Work instructions
Every entry that follows should be repeated exactly; drop the images.

Task material
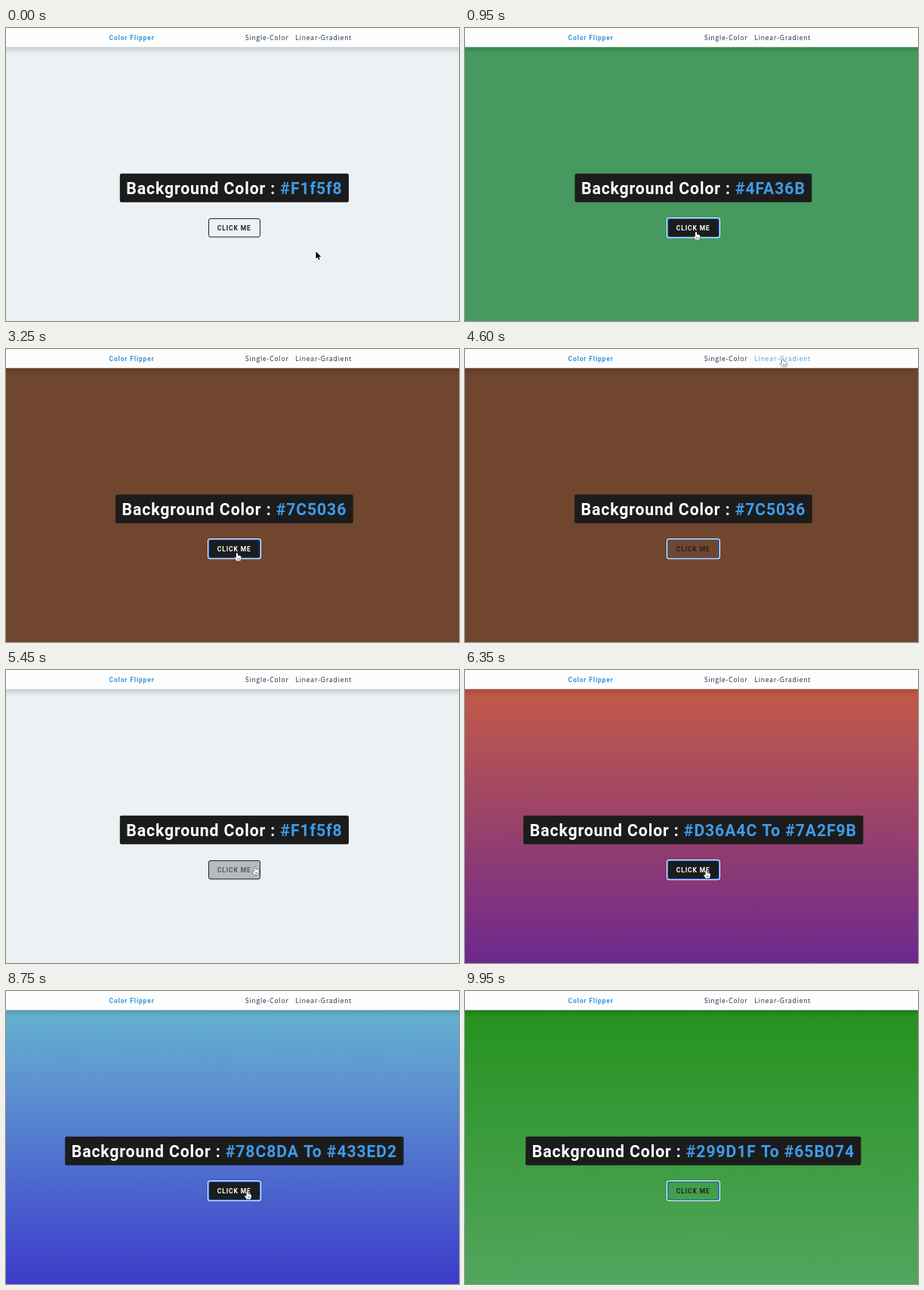
These frames come from a looping animation (600 by 388 pixels, 10 s). An HTML page with a canvas:

```html
<!DOCTYPE html>
<html lang="en">
<head>
<meta charset="utf-8">
<title>Color Flipper</title>
<style>
  html, body { margin: 0; width: 100%; height: 100%; overflow: hidden; background: #ecf1f4; }
  canvas { display: block; width: 600px; height: 388px; }
</style>
</head>
<body>
<canvas id="stage" width="600" height="388"></canvas>
<script>
const ctx = document.getElementById('stage').getContext('2d');
const LOOP = 10000, WIDTH = 600, HEIGHT = 388;
const REM = 8.51, SPACING = 0.851, CENTER = 302.4;
const DARK = '#1c1c1c', INK = '#222222', BLUE = '#3e9be9';
const ROBOTO = 'Roboto, sans-serif', OPEN = '"Open Sans", sans-serif';
const BUTTON = { x: 268, y: 252, w: 69, h: 25.3 };

// time, label, top color, bottom color
const pages = [
  [0, '#F1f5f8', '#ecf1f4'],
  [850, '#4FA36B', '#469a5f'],
  [1450, '#B83BF9', '#ab31f6'],
  [2050, '#C98A2E', '#be7d27'],
  [2600, '#3D7E95', '#35728a'],
  [3150, '#7C5036', '#70462e'],
  [4850, '#F1f5f8', '#ecf1f4'],
  [5850, '#D36A4C To #7A2F9B', '#c95e42', '#6d288e'],
  [6500, '#3FB58C To #2A5FC4', '#38a97f', '#2453b9'],
  [7150, '#2E96D6 To #5616D4', '#2786cd', '#4519cb'],
  [7850, '#B54E8F To #E0A83C', '#a94482', '#d89c33'],
  [8500, '#78C8DA To #433ED2', '#6abbd1', '#3c3bca'],
  [9420, '#299D1F To #65B074', '#22911a', '#52a55e']
];

// time, x, y of the pointer tip
const path = [
  [0, 410.5, 296], [250, 410.5, 296], [750, 306, 270], [3750, 306, 270],
  [4450, 421, 13], [4900, 421, 13], [5450, 329.5, 260.5], [5700, 319.5, 265.3]
];
const POINTER_GONE = 9620;
const buttonHovers = [[580, 3860], [5375, POINTER_GONE]];
const linkHover = [4370, 4960];
const focusSpans = [[850, 4850], [5850, LOOP]];

const arrow = new Path2D('M0 0 V9.6 L2.2 7.6 L3.7 11 L5.3 10.3 L3.8 7 H6.8 Z');
const hand = new Path2D(
  'M-1 .8 Q0 -.7 1 .8 V3.5 Q2 2.7 2.7 3.8 Q3.7 3.2 4.2 4.3 Q5.4 4 5.4 5.4 ' +
  'V7.4 L4.4 10.4 H-.8 L-3.2 6.8 Q-3.4 5 -1 6.5 Z');

const clamp = v => Math.max(0, Math.min(1, v));
const mix = (a, b, k) => a + (b - a) * k;
const within = (t, [from, to]) => t >= from && t < to;
const lastBefore = (list, t) => list.filter(item => item[0] <= t).pop();

function text(str, x, y, font, color) {
  ctx.font = font;
  ctx.letterSpacing = SPACING + 'px';
  ctx.fillStyle = color;
  ctx.fillText(str, x, y);
  return ctx.measureText(str).width;
}

function roundRect(x, y, w, h, r) {
  ctx.beginPath();
  ctx.roundRect(x, y, w, h, r);
}

function strokeButton(grow, width, color) {
  roundRect(BUTTON.x - grow, BUTTON.y - grow, BUTTON.w + 2 * grow, BUTTON.h + 2 * grow, 2.5 + Math.max(0, grow));
  ctx.lineWidth = width;
  ctx.strokeStyle = color;
  ctx.stroke();
}

function drawBackground([, , top, bottom = top]) {
  const fill = ctx.createLinearGradient(0, 0, 0, HEIGHT);
  fill.addColorStop(0, top);
  fill.addColorStop(1, bottom);
  ctx.fillStyle = fill;
  ctx.fillRect(0, 0, WIDTH, HEIGHT);
}

function drawNav(t) {
  ctx.save();
  ctx.shadowColor = 'rgba(0,0,0,.22)';
  ctx.shadowBlur = 8;
  ctx.shadowOffsetY = 2.7;
  ctx.fillStyle = '#fdfdfd';
  ctx.fillRect(-20, -20, WIDTH + 40, 45.3);
  ctx.restore();
  text('Color Flipper', 136.5, 15.5, `700 ${REM}px ${ROBOTO}`, '#3594dc');
  const link = `400 ${REM}px ${OPEN}`;
  text('Single-Color', 316.9, 16.2, link, '#102a42');
  text('Linear-Gradient', 383.4, 16.2, link, within(t, linkHover) ? BLUE : '#102a42');
}

function drawHeading(label) {
  const font = `700 ${REM * 2.5}px ${ROBOTO}`, lead = 'Background Color : ';
  ctx.font = font;
  ctx.letterSpacing = SPACING + 'px';
  const width = ctx.measureText(lead).width + ctx.measureText(label).width + 2 * REM;
  const left = CENTER - width / 2;
  roundRect(left, 192.8, width, 38, 2.2);
  ctx.fillStyle = DARK;
  ctx.fill();
  const used = text(lead, left + REM, 219.5, font, '#fff');
  text(label, left + REM + used, 219.5, font, BLUE);
}

function drawButton(t) {
  const hover = buttonHovers.reduce(
    (sum, [on, off]) => sum + clamp((t - on) / 300) - clamp((t - off) / 300), 0);
  roundRect(BUTTON.x, BUTTON.y, BUTTON.w, BUTTON.h, 2.5);
  ctx.fillStyle = `rgba(28,28,28,${hover})`;
  ctx.fill();
  strokeButton(-0.5, 1, INK);
  if (focusSpans.some(span => within(t, span))) {
    strokeButton(0.4, 1.2, '#fff');
    strokeButton(-0.7, 1.3, '#1a66d2');
  }
  const shade = Math.round(mix(34, 255, hover));
  text('CLICK ME', 279.8, 267.6, `700 ${REM}px ${ROBOTO}`, `rgb(${shade},${shade},${shade})`);
}

function drawPointer(t) {
  if (t >= POINTER_GONE) return;
  const from = lastBefore(path, t);
  const to = path[path.indexOf(from) + 1] || from;
  const u = to === from ? 0 : (t - from[0]) / (to[0] - from[0]);
  const k = u * u * (3 - 2 * u);
  const isHand = [...buttonHovers, linkHover].some(span => within(t, span));
  const shape = isHand ? hand : arrow;
  ctx.save();
  ctx.translate(mix(from[1], to[1], k), mix(from[2], to[2], k));
  ctx.lineJoin = 'round';
  ctx.lineWidth = isHand ? 1 : 1.4;
  ctx.strokeStyle = isHand ? '#111' : '#fff';
  ctx.fillStyle = isHand ? '#fff' : '#000';
  ctx.stroke(shape);
  ctx.fill(shape);
  if (isHand) {
    ctx.lineWidth = 0.5;
    ctx.stroke(new Path2D('M.6 7 V9 M2 7 V9 M3.4 7 V9'));
  }
  ctx.restore();
}

function draw(now) {
  const t = now % LOOP;
  const page = lastBefore(pages, t);
  drawBackground(page);
  drawNav(t);
  drawHeading(page[1]);
  drawButton(t);
  drawPointer(t);
}

const start = performance.now();
function tick() {
  draw(performance.now() - start);
  requestAnimationFrame(tick);
}
tick();
</script>
</body>
</html>
```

Answer to this exercise
These frames come from a looping animation (600 by 388 pixels, 10 s). An HTML page with a canvas:

```html
<!DOCTYPE html>
<html lang="en">
<head>
<meta charset="utf-8">
<title>Color Flipper</title>
<style>
  html, body { margin: 0; width: 100%; height: 100%; overflow: hidden; background: #ecf1f4; }
  canvas { display: block; width: 600px; height: 388px; }
</style>
</head>
<body>
<canvas id="stage" width="600" height="388"></canvas>
<script>
const ctx = document.getElementById('stage').getContext('2d');
const LOOP = 10000, WIDTH = 600, HEIGHT = 388;
const REM = 8.51, SPACING = 0.851, CENTER = 302.4;
const DARK = '#1c1c1c', INK = '#222222', BLUE = '#3e9be9';
const ROBOTO = 'Roboto, sans-serif', OPEN = '"Open Sans", sans-serif';
const BUTTON = { x: 268, y: 252, w: 69, h: 25.3 };

// time, label, top color, bottom color
const pages = [
  [0, '#F1f5f8', '#ecf1f4'],
  [850, '#4FA36B', '#469a5f'],
  [1450, '#B83BF9', '#ab31f6'],
  [2050, '#C98A2E', '#be7d27'],
  [2600, '#3D7E95', '#35728a'],
  [3150, '#7C5036', '#70462e'],
  [4850, '#F1f5f8', '#ecf1f4'],
  [5850, '#D36A4C To #7A2F9B', '#c95e42', '#6d288e'],
  [6500, '#3FB58C To #2A5FC4', '#38a97f', '#2453b9'],
  [7150, '#2E96D6 To #5616D4', '#2786cd', '#4519cb'],
  [7850, '#B54E8F To #E0A83C', '#a94482', '#d89c33'],
  [8500, '#78C8DA To #433ED2', '#6abbd1', '#3c3bca'],
  [9420, '#299D1F To #65B074', '#22911a', '#52a55e']
];

// time, x, y of the pointer tip
const path = [
  [0, 410.5, 296], [250, 410.5, 296], [750, 306, 270], [3750, 306, 270],
  [4450, 421, 13], [4900, 421, 13], [5450, 329.5, 260.5], [5700, 319.5, 265.3]
];
const POINTER_GONE = 9620;
const buttonHovers = [[580, 3860], [5375, POINTER_GONE]];
const linkHover = [4370, 4960];
const focusSpans = [[850, 4850], [5850, LOOP]];

const arrow = new Path2D('M0 0 V9.6 L2.2 7.6 L3.7 11 L5.3 10.3 L3.8 7 H6.8 Z');
const hand = new Path2D(
  'M-1 .8 Q0 -.7 1 .8 V3.5 Q2 2.7 2.7 3.8 Q3.7 3.2 4.2 4.3 Q5.4 4 5.4 5.4 ' +
  'V7.4 L4.4 10.4 H-.8 L-3.2 6.8 Q-3.4 5 -1 6.5 Z');

const clamp = v => Math.max(0, Math.min(1, v));
const mix = (a, b, k) => a + (b - a) * k;
const within = (t, [from, to]) => t >= from && t < to;
const lastBefore = (list, t) => list.filter(item => item[0] <= t).pop();

function text(str, x, y, font, color) {
  ctx.font = font;
  ctx.letterSpacing = SPACING + 'px';
  ctx.fillStyle = color;
  ctx.fillText(str, x, y);
  return ctx.measureText(str).width;
}

function roundRect(x, y, w, h, r) {
  ctx.beginPath();
  ctx.roundRect(x, y, w, h, r);
}

function strokeButton(grow, width, color) {
  roundRect(BUTTON.x - grow, BUTTON.y - grow, BUTTON.w + 2 * grow, BUTTON.h + 2 * grow, 2.5 + Math.max(0, grow));
  ctx.lineWidth = width;
  ctx.strokeStyle = color;
  ctx.stroke();
}

function drawBackground([, , top, bottom = top]) {
  const fill = ctx.createLinearGradient(0, 0, 0, HEIGHT);
  fill.addColorStop(0, top);
  fill.addColorStop(1, bottom);
  ctx.fillStyle = fill;
  ctx.fillRect(0, 0, WIDTH, HEIGHT);
}

function drawNav(t) {
  ctx.save();
  ctx.shadowColor = 'rgba(0,0,0,.22)';
  ctx.shadowBlur = 8;
  ctx.shadowOffsetY = 2.7;
  ctx.fillStyle = '#fdfdfd';
  ctx.fillRect(-20, -20, WIDTH + 40, 45.3);
  ctx.restore();
  text('Color Flipper', 136.5, 15.5, `700 ${REM}px ${ROBOTO}`, '#3594dc');
  const link = `400 ${REM}px ${OPEN}`;
  text('Single-Color', 316.9, 16.2, link, '#102a42');
  text('Linear-Gradient', 383.4, 16.2, link, within(t, linkHover) ? BLUE : '#102a42');
}

function drawHeading(label) {
  const font = `700 ${REM * 2.5}px ${ROBOTO}`, lead = 'Background Color : ';
  ctx.font = font;
  ctx.letterSpacing = SPACING + 'px';
  const width = ctx.measureText(lead).width + ctx.measureText(label).width + 2 * REM;
  const left = CENTER - width / 2;
  roundRect(left, 192.8, width, 38, 2.2);
  ctx.fillStyle = DARK;
  ctx.fill();
  const used = text(lead, left + REM, 219.5, font, '#fff');
  text(label, left + REM + used, 219.5, font, BLUE);
}

function drawButton(t) {
  const hover = buttonHovers.reduce(
    (sum, [on, off]) => sum + clamp((t - on) / 300) - clamp((t - off) / 300), 0);
  roundRect(BUTTON.x, BUTTON.y, BUTTON.w, BUTTON.h, 2.5);
  ctx.fillStyle = `rgba(28,28,28,${hover})`;
  ctx.fill();
  strokeButton(-0.5, 1, INK);
  if (focusSpans.some(span => within(t, span))) {
    strokeButton(0.4, 1.2, '#fff');
    strokeButton(-0.7, 1.3, '#1a66d2');
  }
  const shade = Math.round(mix(34, 255, hover));
  text('CLICK ME', 279.8, 267.6, `700 ${REM}px ${ROBOTO}`, `rgb(${shade},${shade},${shade})`);
}

function drawPointer(t) {
  if (t >= POINTER_GONE) return;
  const from = lastBefore(path, t);
  const to = path[path.indexOf(from) + 1] || from;
  const u = to === from ? 0 : (t - from[0]) / (to[0] - from[0]);
  const k = u * u * (3 - 2 * u);
  const isHand = [...buttonHovers, linkHover].some(span => within(t, span));
  const shape = isHand ? hand : arrow;
  ctx.save();
  ctx.translate(mix(from[1], to[1], k), mix(from[2], to[2], k));
  ctx.lineJoin = 'round';
  ctx.lineWidth = isHand ? 1 : 1.4;
  ctx.strokeStyle = isHand ? '#111' : '#fff';
  ctx.fillStyle = isHand ? '#fff' : '#000';
  ctx.stroke(shape);
  ctx.fill(shape);
  if (isHand) {
    ctx.lineWidth = 0.5;
    ctx.stroke(new Path2D('M.6 7 V9 M2 7 V9 M3.4 7 V9'));
  }
  ctx.restore();
}

function draw(now) {
  const t = now % LOOP;
  const page = lastBefore(pages, t);
  drawBackground(page);
  drawNav(t);
  drawHeading(page[1]);
  drawButton(t);
  drawPointer(t);
}

const start = performance.now();
function tick() {
  draw(performance.now() - start);
  requestAnimationFrame(tick);
}
tick();
</script>
</body>
</html>
```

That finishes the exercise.